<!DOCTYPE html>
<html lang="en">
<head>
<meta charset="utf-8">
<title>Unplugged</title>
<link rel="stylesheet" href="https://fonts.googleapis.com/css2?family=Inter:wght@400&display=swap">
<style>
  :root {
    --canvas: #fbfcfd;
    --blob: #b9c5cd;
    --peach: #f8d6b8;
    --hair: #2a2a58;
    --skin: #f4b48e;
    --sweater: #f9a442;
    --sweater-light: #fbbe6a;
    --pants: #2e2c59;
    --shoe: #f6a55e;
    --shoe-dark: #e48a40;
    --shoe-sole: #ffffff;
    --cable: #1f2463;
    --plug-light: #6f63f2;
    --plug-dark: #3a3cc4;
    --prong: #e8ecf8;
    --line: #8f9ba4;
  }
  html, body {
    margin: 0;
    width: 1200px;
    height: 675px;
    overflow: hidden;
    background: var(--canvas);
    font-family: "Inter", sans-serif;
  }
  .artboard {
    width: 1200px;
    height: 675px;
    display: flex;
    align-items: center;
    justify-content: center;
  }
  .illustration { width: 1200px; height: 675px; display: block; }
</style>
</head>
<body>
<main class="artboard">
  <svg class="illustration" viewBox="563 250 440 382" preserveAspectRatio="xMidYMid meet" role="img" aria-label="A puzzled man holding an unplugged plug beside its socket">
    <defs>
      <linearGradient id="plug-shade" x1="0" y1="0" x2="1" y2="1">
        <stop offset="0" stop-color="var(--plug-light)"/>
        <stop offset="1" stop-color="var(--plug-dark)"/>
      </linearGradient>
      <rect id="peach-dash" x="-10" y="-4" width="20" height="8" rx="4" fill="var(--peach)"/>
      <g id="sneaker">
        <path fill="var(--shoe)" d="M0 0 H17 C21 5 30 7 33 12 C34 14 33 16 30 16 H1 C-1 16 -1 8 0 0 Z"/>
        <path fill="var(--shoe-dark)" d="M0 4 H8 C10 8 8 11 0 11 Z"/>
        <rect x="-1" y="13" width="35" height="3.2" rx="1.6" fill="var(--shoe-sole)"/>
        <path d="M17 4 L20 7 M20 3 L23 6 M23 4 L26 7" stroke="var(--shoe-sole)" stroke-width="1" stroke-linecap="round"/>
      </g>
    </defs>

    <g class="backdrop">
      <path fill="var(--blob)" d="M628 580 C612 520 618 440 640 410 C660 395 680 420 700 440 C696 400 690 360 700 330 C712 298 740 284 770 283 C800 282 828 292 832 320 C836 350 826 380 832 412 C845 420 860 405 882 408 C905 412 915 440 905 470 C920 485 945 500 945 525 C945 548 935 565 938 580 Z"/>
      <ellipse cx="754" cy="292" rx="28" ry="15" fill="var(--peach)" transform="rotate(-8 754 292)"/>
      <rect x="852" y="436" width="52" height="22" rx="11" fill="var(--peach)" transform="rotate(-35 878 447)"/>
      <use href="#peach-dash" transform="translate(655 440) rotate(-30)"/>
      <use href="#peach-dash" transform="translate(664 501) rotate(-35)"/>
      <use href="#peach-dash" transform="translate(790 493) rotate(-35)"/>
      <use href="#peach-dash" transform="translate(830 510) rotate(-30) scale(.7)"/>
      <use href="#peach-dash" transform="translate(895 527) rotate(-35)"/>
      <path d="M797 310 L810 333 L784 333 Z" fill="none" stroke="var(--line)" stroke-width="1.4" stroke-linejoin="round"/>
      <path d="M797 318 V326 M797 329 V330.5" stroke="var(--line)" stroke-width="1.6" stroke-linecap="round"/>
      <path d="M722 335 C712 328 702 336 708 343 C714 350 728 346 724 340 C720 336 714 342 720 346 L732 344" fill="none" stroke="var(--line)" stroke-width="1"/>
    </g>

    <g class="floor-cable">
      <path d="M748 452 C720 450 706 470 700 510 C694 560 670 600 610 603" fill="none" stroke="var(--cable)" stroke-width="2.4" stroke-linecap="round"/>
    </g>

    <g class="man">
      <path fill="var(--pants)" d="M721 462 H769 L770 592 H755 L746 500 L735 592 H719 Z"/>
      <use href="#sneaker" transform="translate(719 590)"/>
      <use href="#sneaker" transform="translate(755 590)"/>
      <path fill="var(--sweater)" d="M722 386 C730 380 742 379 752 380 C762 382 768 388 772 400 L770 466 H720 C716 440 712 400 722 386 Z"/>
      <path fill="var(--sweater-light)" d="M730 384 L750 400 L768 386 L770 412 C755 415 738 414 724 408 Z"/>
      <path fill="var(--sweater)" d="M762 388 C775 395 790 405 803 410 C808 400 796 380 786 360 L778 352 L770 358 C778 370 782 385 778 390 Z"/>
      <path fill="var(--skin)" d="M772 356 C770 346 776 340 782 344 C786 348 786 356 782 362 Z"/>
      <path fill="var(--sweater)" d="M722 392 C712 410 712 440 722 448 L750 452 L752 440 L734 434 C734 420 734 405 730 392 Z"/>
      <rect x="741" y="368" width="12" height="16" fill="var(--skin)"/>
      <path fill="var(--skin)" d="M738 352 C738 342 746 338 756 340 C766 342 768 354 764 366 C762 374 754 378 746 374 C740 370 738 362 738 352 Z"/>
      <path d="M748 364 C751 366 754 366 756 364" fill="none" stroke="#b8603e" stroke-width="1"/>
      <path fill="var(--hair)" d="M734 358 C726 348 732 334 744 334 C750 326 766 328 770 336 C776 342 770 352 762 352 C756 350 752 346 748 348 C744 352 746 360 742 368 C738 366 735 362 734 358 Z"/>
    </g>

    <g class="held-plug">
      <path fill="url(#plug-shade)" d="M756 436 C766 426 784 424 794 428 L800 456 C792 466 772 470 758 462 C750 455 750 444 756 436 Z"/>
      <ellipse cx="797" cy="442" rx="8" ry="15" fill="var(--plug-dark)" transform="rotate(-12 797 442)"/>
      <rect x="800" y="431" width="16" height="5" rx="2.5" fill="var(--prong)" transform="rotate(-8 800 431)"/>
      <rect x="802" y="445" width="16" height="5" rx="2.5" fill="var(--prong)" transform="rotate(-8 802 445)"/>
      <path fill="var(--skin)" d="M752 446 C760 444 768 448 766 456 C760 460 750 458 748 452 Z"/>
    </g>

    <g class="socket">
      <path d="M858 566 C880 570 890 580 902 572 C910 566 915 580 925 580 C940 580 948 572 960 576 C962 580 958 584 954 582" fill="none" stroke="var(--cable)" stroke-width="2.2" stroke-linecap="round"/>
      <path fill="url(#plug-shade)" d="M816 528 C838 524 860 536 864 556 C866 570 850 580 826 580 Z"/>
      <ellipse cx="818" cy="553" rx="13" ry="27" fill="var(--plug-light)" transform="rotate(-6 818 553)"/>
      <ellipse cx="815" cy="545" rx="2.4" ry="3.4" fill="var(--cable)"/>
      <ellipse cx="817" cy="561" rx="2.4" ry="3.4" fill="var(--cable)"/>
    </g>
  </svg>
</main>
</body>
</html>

> [Activity] Copy out every line above where "pants" is present.

> [Written reply]
    --pants: #2e2c59;
      <path fill="var(--pants)" d="M721 462 H769 L770 592 H755 L746 500 L735 592 H719 Z"/>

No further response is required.